What you are asked to do:
Repeat the records below verbatim, and do not copy their pictures.

Data for review:
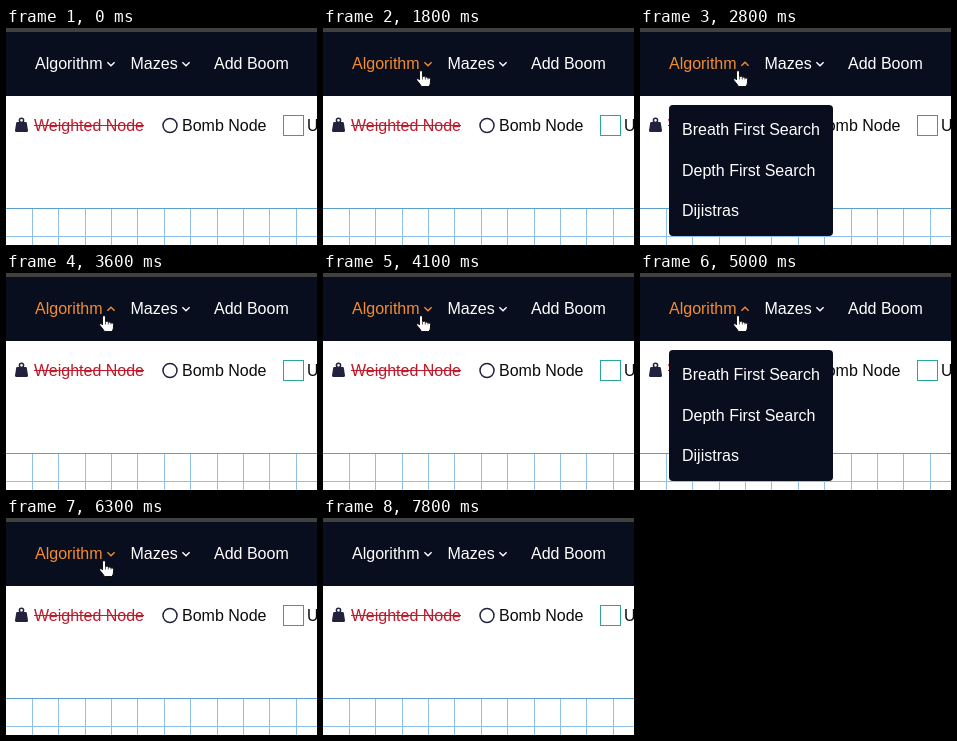
An HTML page with a canvas that plays this animation: 311 px wide and 217 px high, repeating every 8600 ms.

```html
<!DOCTYPE html>
<html lang="en">
<head>
<meta charset="utf-8">
<title>Algorithm menu</title>
<style>
  html, body { margin: 0; width: 100%; height: 100%; overflow: hidden; background: #fff; }
  canvas { display: block; width: 311px; height: 217px; }
</style>
</head>
<body>
<canvas id="stage" width="311" height="217"></canvas>
<script>
const W = 311, H = 217, LOOP = 8600, STEP = 100;
const NAVY = '#090e1e', ORANGE = '#f28c30', INK = '#22223f';
const ctx = document.getElementById('stage').getContext('2d');

const hand = new Path2D('M3.5 10V2a1.5 1.5 0 0 1 3 0V6.5q2.5-.8 3 .6q2-.6 2.6 .8q2.2-.4 2.4 1.4V12' +
  'q0 2.5-1.5 4.5H5.5Q4.5 14.5 1 10.5Q.3 9 1.6 8.5Q2.8 8.4 3.5 10Z');
const arrow = new Path2D('M.5 .5V13.5L3.6 10.8L5.7 15.5L8 14.5L6 10H10Z');
const bag = new Path2D('M11.2 94H19.8Q20.6 94 20.8 94.8L22 102.6Q22.2 104 20.8 104H10.2' +
  'Q8.8 104 9 102.6L10.2 94.8Q10.4 94 11.2 94Z');

// Menu is open between open and close; the chevron turns for turn / back ms.
const visits = [
  { open: 2200, turn: 300, close: 3600, back: 500 },
  { open: 4600, turn: 100, close: 5600, back: 400 }
];

// Pointer positions, each held until the next one.
const moves = [
  { at: 0 },
  { at: 1300, shape: arrow, x: 136, y: 22 },
  { at: 1400, shape: hand, x: 98, y: 39 },
  { at: 1800, shape: hand, x: 93, y: 42 },
  { at: 7700, shape: hand, x: 92, y: 45 },
  { at: 7800 }
];

const clamp = v => Math.max(0, Math.min(1, v));
const ease = v => v * v * (3 - 2 * v);

function rect(x, y, w, h, color) {
  ctx.fillStyle = color;
  ctx.fillRect(x, y, w, h);
}

function text(str, x, y, color) {
  ctx.fillStyle = color;
  ctx.fillText(str, x, y);
}

function chevron(x, y, turn, color) {
  ctx.save();
  ctx.translate(x, y);
  ctx.rotate(Math.PI * turn);
  ctx.strokeStyle = color;
  ctx.lineWidth = 1.4;
  ctx.beginPath();
  ctx.moveTo(-3.6, -1.8);
  ctx.lineTo(0, 1.8);
  ctx.lineTo(3.6, -1.8);
  ctx.stroke();
  ctx.restore();
}

function drawNav(hover, turn) {
  rect(0, 0, W, 4, '#40403f');
  rect(0, 4, W, 64, NAVY);
  const color = hover ? ORANGE : '#fff';
  text('Algorithm', 29, 41, color);
  chevron(105, 36, turn, color);
  text('Mazes', 124.5, 41, '#fff');
  chevron(180, 36, 0, '#fff');
  text('Add Boom', 208, 41, '#fff');
}

function drawLegend() {
  ctx.fillStyle = ctx.strokeStyle = INK;
  ctx.fill(bag);
  ctx.lineWidth = 1.5;
  ctx.beginPath();
  ctx.arc(15.5, 92.3, 2.1, 0, 7);
  ctx.stroke();

  text('Weighted Node', 28, 103, '#bd1a2b');
  rect(28, 97, 110, 1, '#bd1a2b');

  ctx.beginPath();
  ctx.arc(164, 97.5, 7, 0, 7);
  ctx.stroke();
  text('Bomb Node', 176, 103, '#0b0b0b');

  ctx.strokeStyle = '#2aa79b';
  ctx.lineWidth = 1;
  ctx.strokeRect(277.5, 87.5, 20, 20);
  text('Unvisited Node', 301, 103, '#0b0b0b');
}

function drawGrid() {
  for (let i = 1; i < 12; i++) rect(Math.floor(i * 26.38), 181, 1, H - 181, '#8fc0e6');
  rect(0, 208, W, 1, '#8fc0e6');
  rect(0, 180, W, 1, '#5f9fd0');
}

function drawMenu() {
  ctx.fillStyle = NAVY;
  ctx.beginPath();
  ctx.roundRect(29, 77, 164, 131, 4);
  ctx.fill();
  text('Breath First Search', 42, 107, '#fff');
  text('Depth First Search', 42, 148, '#fff');
  text('Dijistras', 42, 188, '#fff');
}

function drawPointer({ shape, x, y }) {
  if (!shape) return;
  ctx.save();
  ctx.translate(x, y);
  ctx.fillStyle = '#fff';
  ctx.strokeStyle = '#111';
  ctx.lineWidth = 1;
  ctx.lineJoin = 'round';
  ctx.fill(shape);
  ctx.stroke(shape);
  if (shape === hand) {
    ctx.lineWidth = 0.7;
    ctx.beginPath();
    for (const px of [6.5, 9.3, 11.9]) {
      ctx.moveTo(px, 7);
      ctx.lineTo(px, 9.5);
    }
    ctx.stroke();
  }
  ctx.restore();
}

function draw(t) {
  let turn = 0, open = false;
  for (const v of visits) {
    turn += ease(clamp((t - v.open) / v.turn)) - ease(clamp((t - v.close) / v.back));
    open = open || (t >= v.open && t < v.close);
  }
  ctx.font = '16px "Liberation Sans", Arial, sans-serif';
  rect(0, 0, W, H, '#fff');
  drawNav(t >= 1400 && t < 7800, turn);
  drawLegend();
  drawGrid();
  if (open) drawMenu();
  drawPointer(moves.filter(m => m.at <= t).pop());
}

const start = performance.now();
function tick() {
  const t = (performance.now() - start) % LOOP;
  draw(Math.floor(t / STEP) * STEP);
  requestAnimationFrame(tick);
}
tick();
</script>
</body>
</html>
```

Task output:
An HTML page with a canvas that plays this animation: 311 px wide and 217 px high, repeating every 8600 ms.

```html
<!DOCTYPE html>
<html lang="en">
<head>
<meta charset="utf-8">
<title>Algorithm menu</title>
<style>
  html, body { margin: 0; width: 100%; height: 100%; overflow: hidden; background: #fff; }
  canvas { display: block; width: 311px; height: 217px; }
</style>
</head>
<body>
<canvas id="stage" width="311" height="217"></canvas>
<script>
const W = 311, H = 217, LOOP = 8600, STEP = 100;
const NAVY = '#090e1e', ORANGE = '#f28c30', INK = '#22223f';
const ctx = document.getElementById('stage').getContext('2d');

const hand = new Path2D('M3.5 10V2a1.5 1.5 0 0 1 3 0V6.5q2.5-.8 3 .6q2-.6 2.6 .8q2.2-.4 2.4 1.4V12' +
  'q0 2.5-1.5 4.5H5.5Q4.5 14.5 1 10.5Q.3 9 1.6 8.5Q2.8 8.4 3.5 10Z');
const arrow = new Path2D('M.5 .5V13.5L3.6 10.8L5.7 15.5L8 14.5L6 10H10Z');
const bag = new Path2D('M11.2 94H19.8Q20.6 94 20.8 94.8L22 102.6Q22.2 104 20.8 104H10.2' +
  'Q8.8 104 9 102.6L10.2 94.8Q10.4 94 11.2 94Z');

// Menu is open between open and close; the chevron turns for turn / back ms.
const visits = [
  { open: 2200, turn: 300, close: 3600, back: 500 },
  { open: 4600, turn: 100, close: 5600, back: 400 }
];

// Pointer positions, each held until the next one.
const moves = [
  { at: 0 },
  { at: 1300, shape: arrow, x: 136, y: 22 },
  { at: 1400, shape: hand, x: 98, y: 39 },
  { at: 1800, shape: hand, x: 93, y: 42 },
  { at: 7700, shape: hand, x: 92, y: 45 },
  { at: 7800 }
];

const clamp = v => Math.max(0, Math.min(1, v));
const ease = v => v * v * (3 - 2 * v);

function rect(x, y, w, h, color) {
  ctx.fillStyle = color;
  ctx.fillRect(x, y, w, h);
}

function text(str, x, y, color) {
  ctx.fillStyle = color;
  ctx.fillText(str, x, y);
}

function chevron(x, y, turn, color) {
  ctx.save();
  ctx.translate(x, y);
  ctx.rotate(Math.PI * turn);
  ctx.strokeStyle = color;
  ctx.lineWidth = 1.4;
  ctx.beginPath();
  ctx.moveTo(-3.6, -1.8);
  ctx.lineTo(0, 1.8);
  ctx.lineTo(3.6, -1.8);
  ctx.stroke();
  ctx.restore();
}

function drawNav(hover, turn) {
  rect(0, 0, W, 4, '#40403f');
  rect(0, 4, W, 64, NAVY);
  const color = hover ? ORANGE : '#fff';
  text('Algorithm', 29, 41, color);
  chevron(105, 36, turn, color);
  text('Mazes', 124.5, 41, '#fff');
  chevron(180, 36, 0, '#fff');
  text('Add Boom', 208, 41, '#fff');
}

function drawLegend() {
  ctx.fillStyle = ctx.strokeStyle = INK;
  ctx.fill(bag);
  ctx.lineWidth = 1.5;
  ctx.beginPath();
  ctx.arc(15.5, 92.3, 2.1, 0, 7);
  ctx.stroke();

  text('Weighted Node', 28, 103, '#bd1a2b');
  rect(28, 97, 110, 1, '#bd1a2b');

  ctx.beginPath();
  ctx.arc(164, 97.5, 7, 0, 7);
  ctx.stroke();
  text('Bomb Node', 176, 103, '#0b0b0b');

  ctx.strokeStyle = '#2aa79b';
  ctx.lineWidth = 1;
  ctx.strokeRect(277.5, 87.5, 20, 20);
  text('Unvisited Node', 301, 103, '#0b0b0b');
}

function drawGrid() {
  for (let i = 1; i < 12; i++) rect(Math.floor(i * 26.38), 181, 1, H - 181, '#8fc0e6');
  rect(0, 208, W, 1, '#8fc0e6');
  rect(0, 180, W, 1, '#5f9fd0');
}

function drawMenu() {
  ctx.fillStyle = NAVY;
  ctx.beginPath();
  ctx.roundRect(29, 77, 164, 131, 4);
  ctx.fill();
  text('Breath First Search', 42, 107, '#fff');
  text('Depth First Search', 42, 148, '#fff');
  text('Dijistras', 42, 188, '#fff');
}

function drawPointer({ shape, x, y }) {
  if (!shape) return;
  ctx.save();
  ctx.translate(x, y);
  ctx.fillStyle = '#fff';
  ctx.strokeStyle = '#111';
  ctx.lineWidth = 1;
  ctx.lineJoin = 'round';
  ctx.fill(shape);
  ctx.stroke(shape);
  if (shape === hand) {
    ctx.lineWidth = 0.7;
    ctx.beginPath();
    for (const px of [6.5, 9.3, 11.9]) {
      ctx.moveTo(px, 7);
      ctx.lineTo(px, 9.5);
    }
    ctx.stroke();
  }
  ctx.restore();
}

function draw(t) {
  let turn = 0, open = false;
  for (const v of visits) {
    turn += ease(clamp((t - v.open) / v.turn)) - ease(clamp((t - v.close) / v.back));
    open = open || (t >= v.open && t < v.close);
  }
  ctx.font = '16px "Liberation Sans", Arial, sans-serif';
  rect(0, 0, W, H, '#fff');
  drawNav(t >= 1400 && t < 7800, turn);
  drawLegend();
  drawGrid();
  if (open) drawMenu();
  drawPointer(moves.filter(m => m.at <= t).pop());
}

const start = performance.now();
function tick() {
  const t = (performance.now() - start) % LOOP;
  draw(Math.floor(t / STEP) * STEP);
  requestAnimationFrame(tick);
}
tick();
</script>
</body>
</html>
```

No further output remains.